### Work to be completed
Pick out the lines below with "cyan" and list them.

[Document images with source code]
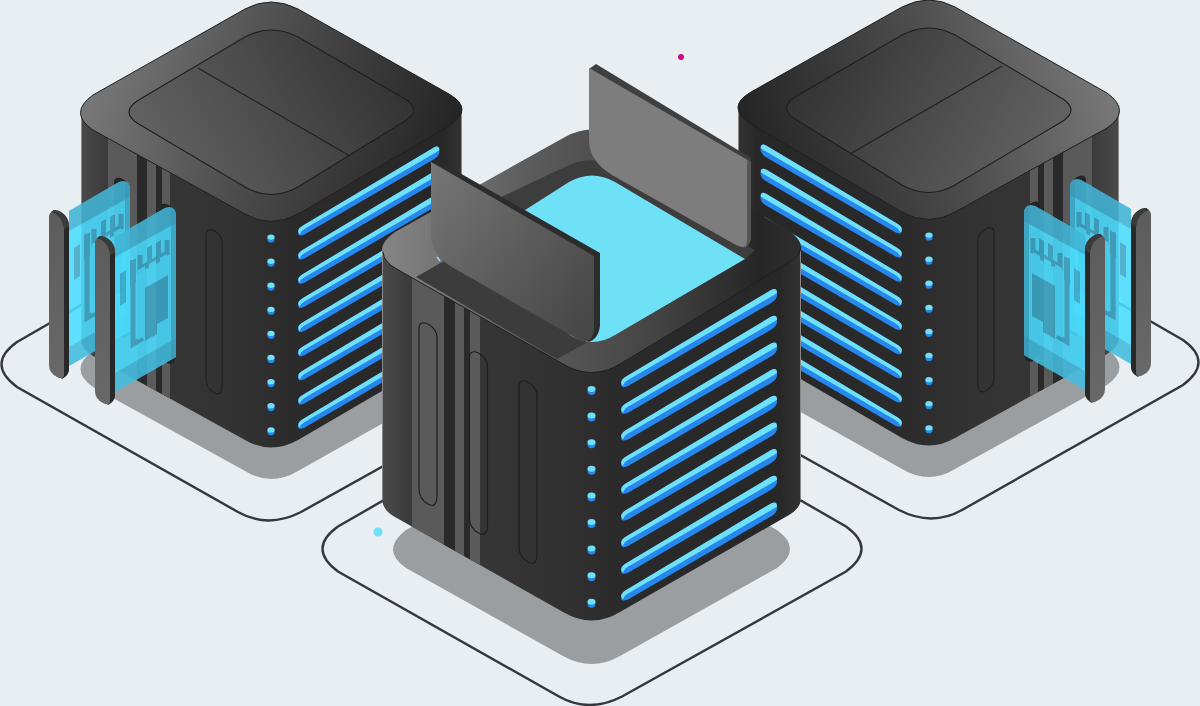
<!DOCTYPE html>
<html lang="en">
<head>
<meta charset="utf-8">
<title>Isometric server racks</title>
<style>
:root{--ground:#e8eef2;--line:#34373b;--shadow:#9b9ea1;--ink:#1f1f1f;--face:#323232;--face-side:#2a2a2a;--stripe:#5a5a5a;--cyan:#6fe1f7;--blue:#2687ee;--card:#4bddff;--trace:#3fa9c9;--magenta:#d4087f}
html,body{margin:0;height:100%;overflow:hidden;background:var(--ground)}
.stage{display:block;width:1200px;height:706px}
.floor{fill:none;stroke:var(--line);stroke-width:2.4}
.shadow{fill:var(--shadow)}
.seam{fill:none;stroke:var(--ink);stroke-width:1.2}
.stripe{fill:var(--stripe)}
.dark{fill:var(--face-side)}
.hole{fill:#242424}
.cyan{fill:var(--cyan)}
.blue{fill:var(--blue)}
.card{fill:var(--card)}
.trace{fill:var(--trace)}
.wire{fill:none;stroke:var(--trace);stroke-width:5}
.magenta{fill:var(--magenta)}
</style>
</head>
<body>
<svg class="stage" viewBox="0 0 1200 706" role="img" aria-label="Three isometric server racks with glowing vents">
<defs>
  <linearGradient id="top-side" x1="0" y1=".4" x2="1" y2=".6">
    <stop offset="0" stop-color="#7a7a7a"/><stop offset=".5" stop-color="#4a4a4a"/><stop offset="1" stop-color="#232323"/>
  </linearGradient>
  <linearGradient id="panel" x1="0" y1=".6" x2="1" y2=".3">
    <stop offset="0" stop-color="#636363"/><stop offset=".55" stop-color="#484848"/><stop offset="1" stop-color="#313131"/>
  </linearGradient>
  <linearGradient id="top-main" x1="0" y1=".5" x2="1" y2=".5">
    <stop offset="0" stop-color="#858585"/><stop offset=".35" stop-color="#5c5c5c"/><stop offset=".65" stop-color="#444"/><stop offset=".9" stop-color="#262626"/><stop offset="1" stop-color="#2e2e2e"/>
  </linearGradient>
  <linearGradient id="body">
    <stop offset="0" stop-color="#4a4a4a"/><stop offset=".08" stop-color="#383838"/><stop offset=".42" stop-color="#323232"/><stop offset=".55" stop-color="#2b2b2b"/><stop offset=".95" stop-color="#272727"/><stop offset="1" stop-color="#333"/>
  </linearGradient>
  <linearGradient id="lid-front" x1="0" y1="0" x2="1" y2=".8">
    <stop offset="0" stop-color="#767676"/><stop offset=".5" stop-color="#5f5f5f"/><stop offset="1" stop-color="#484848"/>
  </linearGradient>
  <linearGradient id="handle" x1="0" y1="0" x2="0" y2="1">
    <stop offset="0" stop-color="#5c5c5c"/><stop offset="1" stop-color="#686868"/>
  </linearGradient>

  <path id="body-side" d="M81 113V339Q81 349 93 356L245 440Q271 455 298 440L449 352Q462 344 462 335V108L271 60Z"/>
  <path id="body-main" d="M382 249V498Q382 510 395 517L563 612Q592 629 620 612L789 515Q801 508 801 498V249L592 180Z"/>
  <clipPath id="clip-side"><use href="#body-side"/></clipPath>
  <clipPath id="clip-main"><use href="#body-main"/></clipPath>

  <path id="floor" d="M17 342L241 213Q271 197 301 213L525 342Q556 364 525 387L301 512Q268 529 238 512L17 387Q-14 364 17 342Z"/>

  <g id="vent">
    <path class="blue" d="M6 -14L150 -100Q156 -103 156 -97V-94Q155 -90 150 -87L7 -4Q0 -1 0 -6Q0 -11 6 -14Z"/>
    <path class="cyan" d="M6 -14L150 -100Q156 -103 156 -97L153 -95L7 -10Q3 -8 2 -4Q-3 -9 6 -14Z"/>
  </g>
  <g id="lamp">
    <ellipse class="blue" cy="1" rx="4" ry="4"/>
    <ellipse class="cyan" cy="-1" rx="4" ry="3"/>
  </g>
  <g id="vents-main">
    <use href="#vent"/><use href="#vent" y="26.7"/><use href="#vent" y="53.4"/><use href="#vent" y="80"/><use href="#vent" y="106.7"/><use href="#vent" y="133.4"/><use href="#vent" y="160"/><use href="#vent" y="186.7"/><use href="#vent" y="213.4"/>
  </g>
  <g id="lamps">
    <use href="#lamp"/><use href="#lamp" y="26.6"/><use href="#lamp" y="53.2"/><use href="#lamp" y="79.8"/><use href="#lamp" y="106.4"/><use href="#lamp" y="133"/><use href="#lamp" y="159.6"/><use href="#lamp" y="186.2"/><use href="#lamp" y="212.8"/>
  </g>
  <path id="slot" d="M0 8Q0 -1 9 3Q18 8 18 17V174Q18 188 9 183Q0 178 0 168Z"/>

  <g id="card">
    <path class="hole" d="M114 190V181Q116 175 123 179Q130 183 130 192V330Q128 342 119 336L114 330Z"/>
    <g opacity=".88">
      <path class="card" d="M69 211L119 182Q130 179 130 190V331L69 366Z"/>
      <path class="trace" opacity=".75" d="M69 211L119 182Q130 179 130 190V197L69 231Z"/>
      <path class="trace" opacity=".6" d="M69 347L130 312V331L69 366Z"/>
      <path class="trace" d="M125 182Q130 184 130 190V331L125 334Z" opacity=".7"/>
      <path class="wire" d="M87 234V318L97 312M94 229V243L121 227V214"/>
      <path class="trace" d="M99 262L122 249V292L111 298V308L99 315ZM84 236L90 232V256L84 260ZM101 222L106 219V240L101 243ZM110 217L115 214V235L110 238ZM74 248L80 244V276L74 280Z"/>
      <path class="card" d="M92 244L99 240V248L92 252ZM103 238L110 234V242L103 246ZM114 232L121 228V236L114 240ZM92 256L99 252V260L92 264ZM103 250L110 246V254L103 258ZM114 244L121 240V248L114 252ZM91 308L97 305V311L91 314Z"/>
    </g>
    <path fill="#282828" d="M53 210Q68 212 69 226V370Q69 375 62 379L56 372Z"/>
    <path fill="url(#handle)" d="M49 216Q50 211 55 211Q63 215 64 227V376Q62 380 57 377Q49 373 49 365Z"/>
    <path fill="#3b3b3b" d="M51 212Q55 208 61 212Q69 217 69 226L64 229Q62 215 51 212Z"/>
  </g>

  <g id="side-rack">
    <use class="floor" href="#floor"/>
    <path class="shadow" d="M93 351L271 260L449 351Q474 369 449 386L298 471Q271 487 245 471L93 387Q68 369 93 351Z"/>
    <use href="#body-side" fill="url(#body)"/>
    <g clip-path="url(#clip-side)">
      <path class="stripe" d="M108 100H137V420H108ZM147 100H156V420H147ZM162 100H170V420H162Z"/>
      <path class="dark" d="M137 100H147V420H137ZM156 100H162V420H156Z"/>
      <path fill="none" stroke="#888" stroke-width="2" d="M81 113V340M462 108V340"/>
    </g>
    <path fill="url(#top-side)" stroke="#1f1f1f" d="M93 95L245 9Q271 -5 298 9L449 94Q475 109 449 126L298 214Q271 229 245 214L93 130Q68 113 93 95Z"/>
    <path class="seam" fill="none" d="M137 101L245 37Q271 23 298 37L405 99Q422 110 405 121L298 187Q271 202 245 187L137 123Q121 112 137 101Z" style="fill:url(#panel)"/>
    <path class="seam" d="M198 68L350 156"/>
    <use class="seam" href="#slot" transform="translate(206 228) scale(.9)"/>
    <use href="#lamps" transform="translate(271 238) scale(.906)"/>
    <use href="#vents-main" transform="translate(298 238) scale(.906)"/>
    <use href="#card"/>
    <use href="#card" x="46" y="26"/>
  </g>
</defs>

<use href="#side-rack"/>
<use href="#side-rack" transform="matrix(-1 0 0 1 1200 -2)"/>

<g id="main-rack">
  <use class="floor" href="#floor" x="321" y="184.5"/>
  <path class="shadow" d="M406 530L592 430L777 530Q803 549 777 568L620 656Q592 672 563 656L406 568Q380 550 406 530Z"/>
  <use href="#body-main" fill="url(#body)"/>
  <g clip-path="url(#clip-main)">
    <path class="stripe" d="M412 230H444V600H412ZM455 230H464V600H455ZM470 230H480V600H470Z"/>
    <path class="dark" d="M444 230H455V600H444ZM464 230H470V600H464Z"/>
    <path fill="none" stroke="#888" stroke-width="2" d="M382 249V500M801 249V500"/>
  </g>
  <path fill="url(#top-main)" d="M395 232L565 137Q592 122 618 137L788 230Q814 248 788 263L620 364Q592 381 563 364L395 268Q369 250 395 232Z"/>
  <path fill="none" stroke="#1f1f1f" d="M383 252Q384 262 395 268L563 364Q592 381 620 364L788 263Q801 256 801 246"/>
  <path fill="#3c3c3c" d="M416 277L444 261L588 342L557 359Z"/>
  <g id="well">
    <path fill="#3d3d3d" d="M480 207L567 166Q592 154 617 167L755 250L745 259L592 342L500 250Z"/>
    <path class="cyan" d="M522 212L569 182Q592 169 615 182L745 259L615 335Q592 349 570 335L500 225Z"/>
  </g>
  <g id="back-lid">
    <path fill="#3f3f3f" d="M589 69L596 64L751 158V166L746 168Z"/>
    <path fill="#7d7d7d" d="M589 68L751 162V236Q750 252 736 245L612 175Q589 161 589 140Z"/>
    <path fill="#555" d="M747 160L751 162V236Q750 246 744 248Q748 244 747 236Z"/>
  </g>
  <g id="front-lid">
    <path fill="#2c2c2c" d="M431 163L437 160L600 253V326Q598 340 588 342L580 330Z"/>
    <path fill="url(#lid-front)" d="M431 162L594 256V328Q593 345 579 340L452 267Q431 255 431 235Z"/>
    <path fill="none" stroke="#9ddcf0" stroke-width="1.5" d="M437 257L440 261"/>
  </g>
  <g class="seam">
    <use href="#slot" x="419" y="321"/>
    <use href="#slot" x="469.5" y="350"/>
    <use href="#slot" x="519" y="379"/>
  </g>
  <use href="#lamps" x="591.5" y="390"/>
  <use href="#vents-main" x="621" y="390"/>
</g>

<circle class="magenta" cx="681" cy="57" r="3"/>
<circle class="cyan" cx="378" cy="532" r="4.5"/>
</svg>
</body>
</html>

### Written solution
:root{--ground:#e8eef2;--line:#34373b;--shadow:#9b9ea1;--ink:#1f1f1f;--face:#323232;--face-side:#2a2a2a;--stripe:#5a5a5a;--cyan:#6fe1f7;--blue:#2687ee;--card:#4bddff;--trace:#3fa9c9;--magenta:#d4087f}
.cyan{fill:var(--cyan)}
    <path class="cyan" d="M6 -14L150 -100Q156 -103 156 -97L153 -95L7 -10Q3 -8 2 -4Q-3 -9 6 -14Z"/>
    <ellipse class="cyan" cy="-1" rx="4" ry="3"/>
    <path class="cyan" d="M522 212L569 182Q592 169 615 182L745 259L615 335Q592 349 570 335L500 225Z"/>
<circle class="cyan" cx="378" cy="532" r="4.5"/>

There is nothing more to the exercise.